··· Supplied information ···
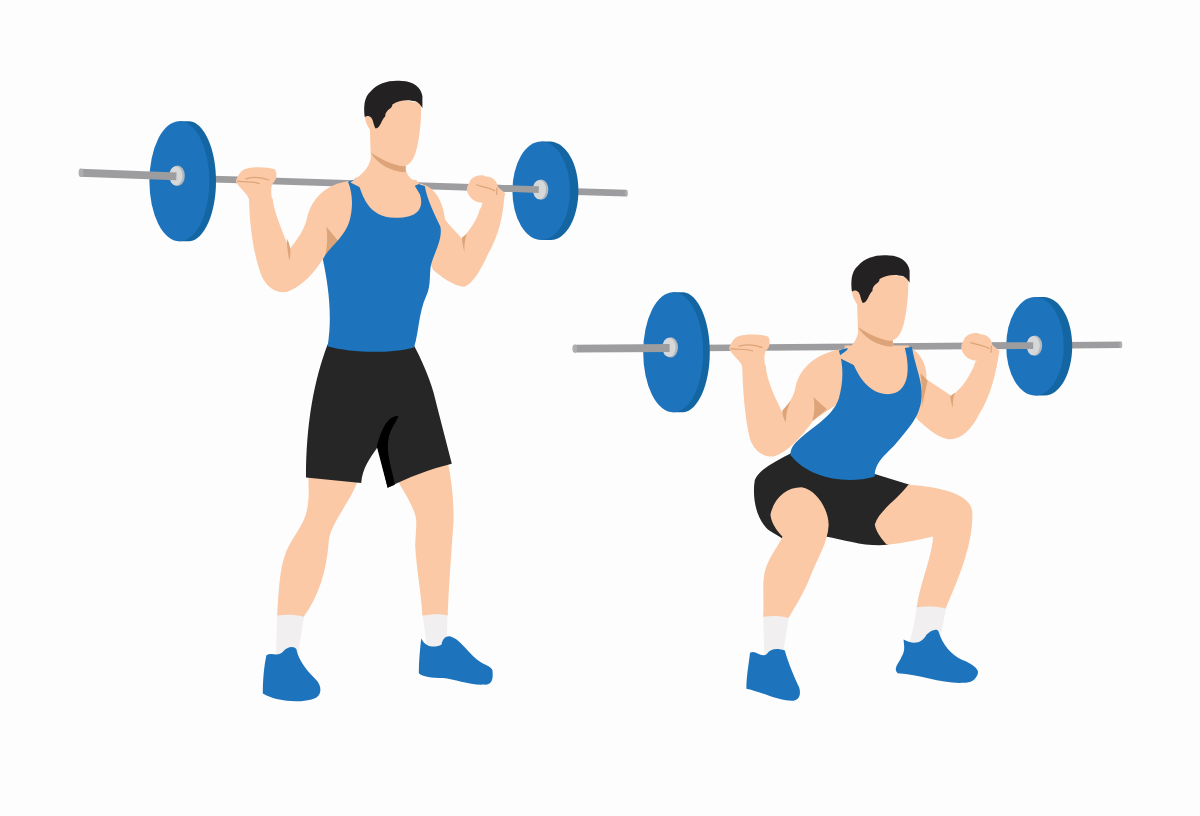
<!DOCTYPE html>
<html lang="en">
<head>
<meta charset="utf-8">
<title>Barbell squat</title>
<style>
  :root {
    --paper: #fdfdfd;
    --blue: #1d74bc;
    --blue-deep: #1466a3;
    --skin: #fbc9a5;
    --skin-shade: #dca478;
    --hair: #232122;
    --shorts: #262626;
    --crease: #000000;
    --steel: #9d9d9f;
    --hub: #d6d7d9;
    --hub-rim: #b3b8be;
    --sock: #f1efef;
  }
  html, body { margin: 0; height: 100%; overflow: hidden; background: var(--paper); }
  .exercise { display: block; width: 1200px; height: 816px; background: var(--paper); }
  .skin { fill: var(--skin); }
  .shade { fill: var(--skin-shade); }
  .finger { fill: none; stroke: var(--skin-shade); stroke-width: 1; stroke-linecap: round; }
  .hair { fill: var(--hair); }
  .tank, .shoe, .plate-face { fill: var(--blue); }
  .plate-edge { fill: var(--blue-deep); }
  .shorts { fill: var(--shorts); }
  .crease { fill: var(--crease); }
  .sock { fill: var(--sock); }
  .bar { fill: none; stroke: var(--steel); stroke-width: 5.6; }
  .sleeve { fill: none; stroke: var(--steel); stroke-width: 6.6; }
  .bar-tip { fill: #aeaeb0; }
  .hub { fill: var(--hub); }
  .hub-rim { fill: var(--hub-rim); }
</style>
</head>
<body>
<svg class="exercise" viewBox="0 0 1000 680" role="img" aria-label="Two steps of a barbell back squat: standing, then squatting">
  <defs>
    <g id="plate-left">
      <path class="plate-edge" d="M149 101H158C170 102 180 124 180 151S170 200 158 201H149Z"/>
      <ellipse class="plate-face" cx="149.500" cy="151" rx="25" ry="50"/>
    </g>
    <g id="plate-right">
      <path class="plate-edge" d="M451 118H459C472 119 482 137 482 159S472 200 459 200H451Z"/>
      <ellipse class="plate-face" cx="451" cy="159" rx="24" ry="41"/>
    </g>
    <g id="hub">
      <ellipse class="hub-rim" cx="1" cy="0" rx="6" ry="8.500"/>
      <ellipse class="hub" cx="-.5" cy="0" rx="5.500" ry="8"/>
    </g>
    <g id="head">
      <path class="skin" d="M308 100L309 132C307 141 301 146 292 152L320 166L350 153C342 150 338 146 338 138L340 110Z"/>
      <path class="shade" d="M309 127C318 133 327 138 338 138V143.500C325 143 314 136 309 127Z"/>
      <path class="skin" d="M304 98C305 104 308 108 310 110C310 118 312 124 316 128C321 133 329 138 336 138.500C342 138 345 132 347 125C350 113 351 100 351 86L330 82L306 94Z"/>
      <path class="hair" d="M304 98C303 90 303 81 309 76C315 69 325 66.500 335 67.500C344 67.500 351 73 352 80V90C350 87 348 84 343 84C338 83 332 84 327 87C327 91 321 91 321 97C318 99 317 107 313 107C311 104 311 98 308 97C306 96 304 97 304 98Z"/>
    </g>
    <g id="left-grip">
      <path class="skin" d="M196.500 151C198 146 201 142 204 141C210 138.500 223 139 229 141C231 144 231 149 228 152C225 155 226 162 227 168L208 168C207 161 200 158 196.500 151Z"/>
      <path class="finger" d="M205 149C212 147 219 148 224 150M198 151C205 152 211 151 216 153"/>
    </g>
    <g id="right-grip">
      <path class="skin" d="M389 158C389 155 391 153 392 150C395 146 402 145 405 147C410 147 414 150 415 156L421 161L418 176L400 176L402 169C396 169 390 165 389 158Z"/>
      <path class="finger" d="M397 154C402 156 408 156 412 159M414 157V162"/>
    </g>
  </defs>

  <g id="standing">
    <g class="barbell">
      <path class="bar" d="M480 159.600L522 161"/>
      <path class="bar" d="M170 149L428 157.200"/>
      <use href="#plate-left"/>
      <use href="#plate-right"/>
      <use href="#hub" x="147" y="146.500"/>
      <use href="#hub" x="450" y="158"/>
      <path class="sleeve" d="M67 144L147 147"/>
      <ellipse class="bar-tip" cx="67.500" cy="144" rx="2" ry="3.500"/>
      <path class="bar" d="M410 156.600L449 158"/>
      <ellipse class="bar-tip" cx="522" cy="161" rx="1.200" ry="2.800"/>
    </g>

    <g class="legs">
      <path class="sock" d="M231 510H254C252 522 250 534 248 548H230Z"/>
      <path class="sock" d="M352 510H373L372 541H356Z"/>
      <path class="skin" d="M257 396L299 398C294 416 275 436 274 451C272 476 266 496 253 514C246 512 238 512 231 513C232 494 233 476 237 464C241 450 254 438 256 424C258 414 257 405 257 396Z"/>
      <path class="skin" d="M331 400L373 385C377 402 378 420 378 434C376 462 374 488 373 513C366 511 359 512 352 513C351 494 347 474 346 455C346 446 348 436 346 429C342 417 336 409 331 400Z"/>
      <path class="shoe" d="M222 546C227 543 231 548 236 543C239 539 245 538 247 541C249 551 256 559 263 566C269 572 268 580 262 582C252 586 230 585 219 578C219 567 220 555 222 546Z"/>
      <path class="shoe" d="M351 532C355 540 363 540 368 537C369 531 373 529 377 531C385 534 391 546 401 552C406 555 411 556 410.500 560C411 566 410 571 403 570.500C391 571 379 566 369 565C360 565 352 564 349 561C349 551 350 541 351 532Z"/>
    </g>

    <path class="shorts" d="M273 287C295 293 324 294 345 288C356 309 361 324 364 338L376.500 386.500C358 391 340 398 323 406.500L315 372C308 382 302 390 301 402.500L255 398C255 352 262 316 273 287Z"/>
    <path class="crease" d="M332 346.500C321 347 317 362 314 372L323 406.500L329 404C327 391 321 378 324 364C326 356 330 353 332 346.500Z"/>

    <g class="upper-body">
      <path class="skin" d="M350 153C363 156 369 168 371 183C376 190 381 194 385 199C391 192 397 185 400 174L420 163C420 178 415 198 407 211C402 222 394 238 386 239C378 238 368 231 361 225L350 200Z"/>
      <path class="shade" d="M385 198L389 195C387 200 387 205 387 210C386 206 385 202 385 198Z"/>
      <path class="skin" d="M291 151C272 153 260 165 256 181C254 191 248 199 241 208C236 193 229 180 227 165H207.500C208 189 211 211 218 230C223 241 232 245 240 243C251 239 263 227 270 214L300 190Z"/>
      <path class="shade" d="M239 199C242 204 243 210 241 217C240 211 239 205 239 199Z"/>
      <path class="shade" d="M272 189L282 201L271 213C273 205 273 197 272 189Z"/>
      <path class="skin" d="M296 148L347 150L356 170L345 190H305L290 170Z"/>
      <path class="tank" d="M290 151.500L297.500 149C302 164 307 181 329 181.500C350 182 353 172 350 162L344 152L354 155C356 167 363 180 367 189C369 199 362 211 360 218C357 225 360 238 355 247C349 260 349 277 345 289.500C325 295 292 294 273 288.500C277 264 274 239 269 216C273 207 289 197 292 181C294 172 294 161 290 151.500Z"/>
      <use href="#head"/>
      <use href="#left-grip"/>
      <use href="#right-grip"/>
    </g>
  </g>

  <g id="squatting">
    <g class="barbell">
      <path class="bar" d="M890 287.700L934 287.300"/>
      <path class="bar" d="M582 290L840 288"/>
      <use href="#plate-left" x="411.500" y="142.500"/>
      <use href="#plate-right" x="411.500" y="129.500"/>
      <use href="#hub" x="558" y="289.500"/>
      <use href="#hub" x="861.500" y="288"/>
      <path class="sleeve" d="M479 290.500L558 290"/>
      <ellipse class="bar-tip" cx="479" cy="290.500" rx="2" ry="3.500"/>
      <path class="bar" d="M820 288.200L861 288"/>
      <ellipse class="bar-tip" cx="934" cy="287.300" rx="1.200" ry="2.800"/>
    </g>

    <path class="shorts" d="M660 377C680 396 706 402 729 395L758 404L740 454C722 456 705 450 688 447L652 449C647 445 640 443 637 438C629 428 627 412 629 400C633 390 648 384 660 377Z"/>

    <g class="legs">
      <path class="sock" d="M636 511H658C656 523 654 535 652 548H637Z"/>
      <path class="sock" d="M764 504H789L783 534L757 539C760 528 763 516 764 504Z"/>
      <path class="skin" d="M642 429C645 415 655 406 668 406C681 408 691 426 690.500 438C690 452 681 466 675 481C670 494 663 505 657 515C650 513 643 513 636 514C637 494 634 481 640 469C643 461 650 453 652 447C648 443 643 437 642 429Z"/>
      <path class="skin" d="M757 404C775 405 799 409 807 419C812 425 810 431 810 437C808 461 797 486 788 507C780 505 772 505 764 506C767 485 777 463 777.500 447C764 450 751 453 739 454C734 448 730 443 729 437C733 425 747 417 757 404Z"/>
      <path class="shoe" d="M625 544C630 541 634 549 639 545C642 540 648 540 654 542C657 553 662 564 666 573C668 580 665 584 660 584C648 584 636 577 622 574C622 563 624 554 625 544Z"/>
      <path class="shoe" d="M753 533C760 537 768 537 772 529C775 526 780 523 782 526C786 538 792 545 802 550C808 552 816 557 815 561C813 567 809 569 803 569C785 570 767 562 748 561C744 557 749 553 751 548C755 542 753 537 753 533Z"/>
    </g>

    <g class="upper-body">
      <path class="skin" d="M756 288C767 293 773 305 772 316L793 330C802 323 809 313 813 301L832 292C831 310 825 331 816 345C809 359 800 367 790 366C780 364 772 356 765 350L750 330Z"/>
      <path class="shade" d="M767 311L773 317L768 340C769 329 768 320 767 311Z"/>
      <path class="shade" d="M792 330L796 327C794 331 794 336 794 340C793 337 792 333 792 330Z"/>
      <path class="skin" d="M701 291C682 294 667 305 663 322C662 330 657 336 652 344C646 331 639 318 638 304H618.500C619 328 621 349 625 366C629 377 638 382 646 380C657 376 668 364 678 350L708 330Z"/>
      <path class="shade" d="M652 342L659 334C656 340 655 345 655 352C653 349 652 346 652 342Z"/>
      <path class="shade" d="M678 331L689 341L677 351C679 344 679 337 678 331Z"/>
      <path class="skin" d="M704 288L757 288L762 315L750 335H720L700 315Z"/>
      <path class="tank" d="M699 292L706 290C711 304 719 328 740 328.500C757 328 759 309 754 290L760 289C762 304 769 317 768 331C767 347 757 357 748 368C739 379 729 384 729 397C706 404 674 399 658.500 379C659 375 660 372 663 369C673 358 694 348 699 332C703 318 703 304 699 292Z"/>
      <use href="#head" x="406" y="145.500"/>
      <use href="#left-grip" x="411" y="139.500"/>
      <use href="#right-grip" x="412" y="131.500"/>
    </g>
  </g>
</svg>
</body>
</html>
···
• _Work order_
No pictures should appear; only the lines from the first line of the records through the line with "0; height: 100%;", both included, are to be restated word for word.

• _Answer to this exercise_
<!DOCTYPE html>
<html lang="en">
<head>
<meta charset="utf-8">
<title>Barbell squat</title>
<style>
  :root {
    --paper: #fdfdfd;
    --blue: #1d74bc;
    --blue-deep: #1466a3;
    --skin: #fbc9a5;
    --skin-shade: #dca478;
    --hair: #232122;
    --shorts: #262626;
    --crease: #000000;
    --steel: #9d9d9f;
    --hub: #d6d7d9;
    --hub-rim: #b3b8be;
    --sock: #f1efef;
  }
  html, body { margin: 0; height: 100%; overflow: hidden; background: var(--paper); }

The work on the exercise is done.